The Albuquerque Journal reported Tuesday a third person, Mitchell Overhand, has been charged with evidence tampering and conspiracy.

Albuquerque police say 41-year-old John Soyka was missing for more than a month when his body was located in September.

Authorities say their search was prompted when a man alleged the trio abducted him and threatened to kill Soyka over a drug debt. The man says he was also shown photos of Soyka's mutilated body.

The three defendants are facing charges in that incident as well.

It was not immediately known if they had attorneys.

US Rig Count Up By 8 This Week To 923; Wyoming Up 4 Associated Press

The number of rigs exploring for oil and natural gas in the U.S. increased by eight this week to 923.

That's up from the 593 rigs that were active a year ago.

Houston oilfield services company Baker Hughes said Wednesday that 747 rigs sought oil and 176 explored for natural gas this week. The weekly tabulation, normally released on Friday, was distributed early this week because of the Thanksgiving holiday.

Among major oil- and gas-producing states, Wyoming gained four rigs while Colorado, Louisiana, New Mexico and Texas were up one apiece.

Utah declined by one.

Alaska, Arkansas, California, North Dakota, Ohio, Oklahoma, Pennsylvania and West Virginia were unchanged.

The U.S. rig count peaked at 4,530 in 1981. It bottomed out in May of 2016 at 404.

New Mexico Mom Arrested After Kids Test Positive For Meth Associated Press

A New Mexico mother is facing child abuse charges after her two children tested positive for methamphetamine.

Las Cruces police say 27-year-old Marissa Gomez was arrested last week in Silver City following an investigation that was spurred by a welfare check conducted on the two children in early October.

Gomez has addresses in both Las Cruces and Silver City. It's not clear if she has an attorney.

Authorities say Gomez indicated to an officer that people who visit her have smoked meth in the apartment she shares with her 8- and 2-year-old daughters.

The children were placed in the custody of the state child welfare agency. They were given drug tests and investigators learned that they both tested positive.

Authorities say children are highly susceptible to the vapors of methamphetamine and surfaces contaminated by the drug.

Northwestern New Mexico Community No Longer Must Boil Water Associated Press

A boil-water advisory that marked the start of a water crisis in San Juan County more than a year ago is ending.

The New Mexico Environment Department confirmed Tuesday it is lifting a water advisory for residents of the Harvest Gold subdivision.

State regulators say the drinking water was exceeding safe standards for turbidity.
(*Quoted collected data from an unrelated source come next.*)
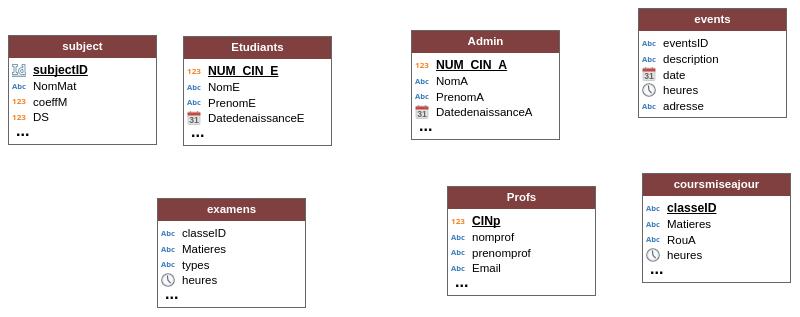
<!DOCTYPE html>
<html lang="fr">
<head>
<meta charset="utf-8">
<title>Diagramme des tables</title>
<style>
:root {
  --header: #804040;
  --border: #666;
  --ink: #000;
  --text-type: #3d7ebd;
  --number-type: #f5851f;
  --date-red: #c9463c;
  --icon-grey: #77797d;
}
* { box-sizing: border-box; margin: 0; padding: 0; }
body { width: 800px; height: 317px; overflow: hidden; background: #fff; }
.diagram {
  position: relative;
  width: 800px;
  height: 317px;
  overflow: hidden;
  color: var(--ink);
  font: 11.5px/16px "Liberation Sans", Arial, sans-serif;
}
.table {
  position: absolute;
  width: 149px;
  height: 110px;
  border: 1px solid var(--border);
  background: #fff;
}
.table h2 {
  height: 22px;
  background: var(--header);
  color: #fff;
  font-size: 11.5px;
  line-height: 20px;
  text-align: center;
}
.fields { list-style: none; padding: 4px 3px 0; }
.fields li { display: flex; align-items: center; gap: 7px; height: 15.8px; white-space: nowrap; }
.fields svg { flex: none; width: 14px; height: 14px; overflow: visible; }
.key { font-size: 12.2px; font-weight: bold; text-decoration: underline; text-decoration-skip-ink: none; }
.fields .more { padding-left: 4px; font-size: 16px; font-weight: bold; line-height: 12px; align-items: flex-start; }
.sprite { position: absolute; width: 0; height: 0; }
.type-label { font: bold 7.5px "Noto Sans", sans-serif; }

.subject { left: 8px; top: 35px; }
.etudiants { left: 183px; top: 36px; }
.admin { left: 411px; top: 30px; }
.events { left: 638px; top: 8px; }
.examens { left: 157px; top: 198px; }
.profs { left: 447px; top: 186px; }
.cours { left: 642px; top: 173px; }
</style>
</head>
<body>
<svg class="sprite" aria-hidden="true">
  <defs>
    <symbol id="text" viewBox="0 0 14 14">
      <text class="type-label" x="0" y="10" textLength="14" lengthAdjust="spacingAndGlyphs" fill="var(--text-type)">Abc</text>
    </symbol>
    <symbol id="number" viewBox="0 0 14 14">
      <text class="type-label" x="0" y="10" textLength="14" lengthAdjust="spacingAndGlyphs" fill="var(--number-type)">123</text>
    </symbol>
    <symbol id="identifier" viewBox="0 0 14 14">
      <g fill="#fff" stroke="#58809f" stroke-width=".8">
        <path d="M.5 1.5H5.5V3.5H4V9.5H5.5V11.5H.5V9.5H2V3.5H.5Z"/>
        <path fill-rule="evenodd" d="M10 1.5H13V9.5H13.6V11.5H9.5Q6.5 11.5 6.5 8T9.5 4.6H11V3.5H10ZM9.8 6.5Q8.5 6.5 8.5 8T9.8 9.6H11V6.5Z"/>
      </g>
      <path d="M0 13.2H14" stroke="#58809f"/>
    </symbol>
    <symbol id="date" viewBox="0 0 14 14">
      <rect x="1" y="1" width="12" height="12.5" rx="1" fill="#e3e3e3" stroke="#b5b5b5" stroke-width=".6"/>
      <path d="M.6 1.5H13.4V4.5H.6Z" fill="var(--date-red)"/>
      <path d="M3.5 .3V2.6M10.5 .3V2.6" stroke="#8d8d8d" stroke-width="1.2"/>
      <text x="2.2" y="12" textLength="9.6" lengthAdjust="spacingAndGlyphs" font-family="Liberation Sans, sans-serif" font-size="9" font-weight="bold" fill="#606468">31</text>
    </symbol>
    <symbol id="time" viewBox="0 0 14 14">
      <circle cx="7" cy="7" r="6.3" fill="#f7f9fb" stroke="var(--icon-grey)" stroke-width="1.1"/>
      <circle cx="7" cy="7" r="5.2" fill="none" stroke="#cdd9e6" stroke-width=".8"/>
      <path d="M6.4 2.6L7 7.3L9.6 10.2" fill="none" stroke="#56606c" stroke-width="1.1"/>
    </symbol>
  </defs>
</svg>

<main class="diagram">
  <section class="table subject">
    <h2>subject</h2>
    <ul class="fields">
      <li><svg><use href="#identifier"/></svg><span class="key">subjectID</span></li>
      <li><svg><use href="#text"/></svg>NomMat</li>
      <li><svg><use href="#number"/></svg>coeffM</li>
      <li><svg><use href="#number"/></svg>DS</li>
      <li class="more">...</li>
    </ul>
  </section>

  <section class="table etudiants">
    <h2>Etudiants</h2>
    <ul class="fields">
      <li><svg><use href="#number"/></svg><span class="key">NUM_CIN_E</span></li>
      <li><svg><use href="#text"/></svg>NomE</li>
      <li><svg><use href="#text"/></svg>PrenomE</li>
      <li><svg><use href="#date"/></svg>DatedenaissanceE</li>
      <li class="more">...</li>
    </ul>
  </section>

  <section class="table admin">
    <h2>Admin</h2>
    <ul class="fields">
      <li><svg><use href="#number"/></svg><span class="key">NUM_CIN_A</span></li>
      <li><svg><use href="#text"/></svg>NomA</li>
      <li><svg><use href="#text"/></svg>PrenomA</li>
      <li><svg><use href="#date"/></svg>DatedenaissanceA</li>
      <li class="more">...</li>
    </ul>
  </section>

  <section class="table events">
    <h2>events</h2>
    <ul class="fields">
      <li><svg><use href="#text"/></svg>eventsID</li>
      <li><svg><use href="#text"/></svg>description</li>
      <li><svg><use href="#date"/></svg>date</li>
      <li><svg><use href="#time"/></svg>heures</li>
      <li><svg><use href="#text"/></svg>adresse</li>
    </ul>
  </section>

  <section class="table examens">
    <h2>examens</h2>
    <ul class="fields">
      <li><svg><use href="#text"/></svg>classeID</li>
      <li><svg><use href="#text"/></svg>Matieres</li>
      <li><svg><use href="#text"/></svg>types</li>
      <li><svg><use href="#time"/></svg>heures</li>
      <li class="more">...</li>
    </ul>
  </section>

  <section class="table profs">
    <h2>Profs</h2>
    <ul class="fields">
      <li><svg><use href="#number"/></svg><span class="key">CINp</span></li>
      <li><svg><use href="#text"/></svg>nomprof</li>
      <li><svg><use href="#text"/></svg>prenomprof</li>
      <li><svg><use href="#text"/></svg>Email</li>
      <li class="more">...</li>
    </ul>
  </section>

  <section class="table cours">
    <h2>coursmiseajour</h2>
    <ul class="fields">
      <li><svg><use href="#text"/></svg><span class="key">classeID</span></li>
      <li><svg><use href="#text"/></svg>Matieres</li>
      <li><svg><use href="#text"/></svg>RouA</li>
      <li><svg><use href="#time"/></svg>heures</li>
      <li class="more">...</li>
    </ul>
  </section>
</main>
</body>
</html>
But water samples now show no sign of contamination or unsafe turbidity levels.

The June 2016 advisory had warned residents to boil tap water before using it for cooking, cleaning or drinking.

The Harvest Gold water system serves 460 customers in the Crouch Mesa area.

AV Water Company previously owned Harvest Gold. Now, it belongs to the Apple Orchard Mutual Domestic Water Consumers Association.